**Task directions**
State the number of lines in the material below that contain the word "leaf", without any other text.

**Records to process**
======

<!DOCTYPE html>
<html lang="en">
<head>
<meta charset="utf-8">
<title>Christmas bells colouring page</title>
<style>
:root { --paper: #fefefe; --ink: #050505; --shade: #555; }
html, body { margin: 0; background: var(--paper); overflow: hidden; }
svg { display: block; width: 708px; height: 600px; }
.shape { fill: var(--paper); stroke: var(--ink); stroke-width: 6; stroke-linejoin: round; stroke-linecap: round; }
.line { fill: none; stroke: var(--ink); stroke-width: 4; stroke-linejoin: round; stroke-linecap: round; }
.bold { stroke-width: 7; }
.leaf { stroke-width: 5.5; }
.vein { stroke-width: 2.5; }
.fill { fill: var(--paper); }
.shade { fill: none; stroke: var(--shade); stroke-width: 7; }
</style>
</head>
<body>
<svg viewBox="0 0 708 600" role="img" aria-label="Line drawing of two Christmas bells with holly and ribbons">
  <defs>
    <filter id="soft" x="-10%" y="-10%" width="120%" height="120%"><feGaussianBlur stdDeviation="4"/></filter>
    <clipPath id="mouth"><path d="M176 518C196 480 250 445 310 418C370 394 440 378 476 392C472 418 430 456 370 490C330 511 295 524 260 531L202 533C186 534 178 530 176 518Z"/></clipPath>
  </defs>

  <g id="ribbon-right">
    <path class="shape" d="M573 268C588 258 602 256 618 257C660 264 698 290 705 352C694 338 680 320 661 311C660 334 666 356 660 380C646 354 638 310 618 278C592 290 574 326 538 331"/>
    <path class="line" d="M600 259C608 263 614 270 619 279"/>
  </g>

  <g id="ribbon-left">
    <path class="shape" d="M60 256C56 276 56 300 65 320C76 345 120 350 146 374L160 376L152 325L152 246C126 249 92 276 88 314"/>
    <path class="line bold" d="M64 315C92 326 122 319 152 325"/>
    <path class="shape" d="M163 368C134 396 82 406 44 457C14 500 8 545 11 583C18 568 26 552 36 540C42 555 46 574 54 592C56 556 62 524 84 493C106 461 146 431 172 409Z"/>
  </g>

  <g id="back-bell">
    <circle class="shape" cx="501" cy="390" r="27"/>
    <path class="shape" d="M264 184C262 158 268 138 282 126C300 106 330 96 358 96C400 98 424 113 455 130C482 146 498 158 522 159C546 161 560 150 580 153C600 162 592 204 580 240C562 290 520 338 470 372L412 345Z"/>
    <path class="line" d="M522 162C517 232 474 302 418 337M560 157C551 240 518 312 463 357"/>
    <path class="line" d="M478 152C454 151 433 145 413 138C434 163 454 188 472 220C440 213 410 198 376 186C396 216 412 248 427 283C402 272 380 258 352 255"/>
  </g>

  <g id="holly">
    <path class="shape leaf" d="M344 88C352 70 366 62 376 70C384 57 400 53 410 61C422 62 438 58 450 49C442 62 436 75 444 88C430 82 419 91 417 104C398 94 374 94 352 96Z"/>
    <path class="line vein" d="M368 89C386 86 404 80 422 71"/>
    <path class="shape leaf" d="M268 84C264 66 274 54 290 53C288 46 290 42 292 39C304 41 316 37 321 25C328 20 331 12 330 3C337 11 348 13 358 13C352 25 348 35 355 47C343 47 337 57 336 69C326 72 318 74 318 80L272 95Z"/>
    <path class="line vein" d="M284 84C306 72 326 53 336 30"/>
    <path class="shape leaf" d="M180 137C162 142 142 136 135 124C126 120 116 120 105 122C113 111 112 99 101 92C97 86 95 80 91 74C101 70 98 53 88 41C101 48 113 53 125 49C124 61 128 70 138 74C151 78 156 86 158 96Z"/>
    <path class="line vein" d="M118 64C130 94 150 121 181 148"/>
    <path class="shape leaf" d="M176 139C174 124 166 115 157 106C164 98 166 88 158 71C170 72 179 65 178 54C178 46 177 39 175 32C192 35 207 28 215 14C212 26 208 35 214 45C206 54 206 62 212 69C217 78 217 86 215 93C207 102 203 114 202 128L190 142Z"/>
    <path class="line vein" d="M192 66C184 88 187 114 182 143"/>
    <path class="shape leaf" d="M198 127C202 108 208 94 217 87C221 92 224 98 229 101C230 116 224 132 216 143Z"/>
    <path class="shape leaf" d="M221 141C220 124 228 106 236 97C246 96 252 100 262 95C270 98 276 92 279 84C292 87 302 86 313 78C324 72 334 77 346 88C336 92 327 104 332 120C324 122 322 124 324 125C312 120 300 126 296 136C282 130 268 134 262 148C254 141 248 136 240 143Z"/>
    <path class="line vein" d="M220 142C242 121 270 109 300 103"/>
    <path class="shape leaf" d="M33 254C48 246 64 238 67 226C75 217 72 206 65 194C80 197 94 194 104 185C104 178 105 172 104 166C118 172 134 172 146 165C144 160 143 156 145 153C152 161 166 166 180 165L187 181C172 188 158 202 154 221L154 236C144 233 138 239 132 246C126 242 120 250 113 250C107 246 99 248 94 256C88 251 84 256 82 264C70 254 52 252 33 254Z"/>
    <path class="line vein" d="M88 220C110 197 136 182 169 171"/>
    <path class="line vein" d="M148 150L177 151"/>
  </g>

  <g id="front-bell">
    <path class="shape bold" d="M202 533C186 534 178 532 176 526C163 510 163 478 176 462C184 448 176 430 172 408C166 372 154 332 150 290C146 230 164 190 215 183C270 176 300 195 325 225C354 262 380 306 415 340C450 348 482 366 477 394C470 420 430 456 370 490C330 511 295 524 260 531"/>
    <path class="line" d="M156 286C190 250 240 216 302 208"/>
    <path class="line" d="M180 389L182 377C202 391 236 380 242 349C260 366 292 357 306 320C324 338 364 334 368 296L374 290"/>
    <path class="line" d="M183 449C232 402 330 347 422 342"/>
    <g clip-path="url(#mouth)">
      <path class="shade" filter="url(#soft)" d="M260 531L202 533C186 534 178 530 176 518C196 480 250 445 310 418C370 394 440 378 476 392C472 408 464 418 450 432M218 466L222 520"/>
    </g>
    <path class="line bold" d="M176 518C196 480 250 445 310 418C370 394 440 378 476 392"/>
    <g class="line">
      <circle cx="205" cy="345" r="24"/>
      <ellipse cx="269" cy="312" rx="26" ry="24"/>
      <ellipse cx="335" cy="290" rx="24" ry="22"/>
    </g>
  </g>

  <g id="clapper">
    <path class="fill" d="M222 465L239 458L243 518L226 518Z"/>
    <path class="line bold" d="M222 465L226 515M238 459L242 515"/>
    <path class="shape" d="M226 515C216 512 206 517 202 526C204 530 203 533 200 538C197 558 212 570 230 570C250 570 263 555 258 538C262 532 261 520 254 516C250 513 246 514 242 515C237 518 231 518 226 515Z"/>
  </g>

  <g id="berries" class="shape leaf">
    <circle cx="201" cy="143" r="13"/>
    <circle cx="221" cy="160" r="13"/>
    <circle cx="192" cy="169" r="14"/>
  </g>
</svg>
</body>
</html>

======

**Solution to the problem**
9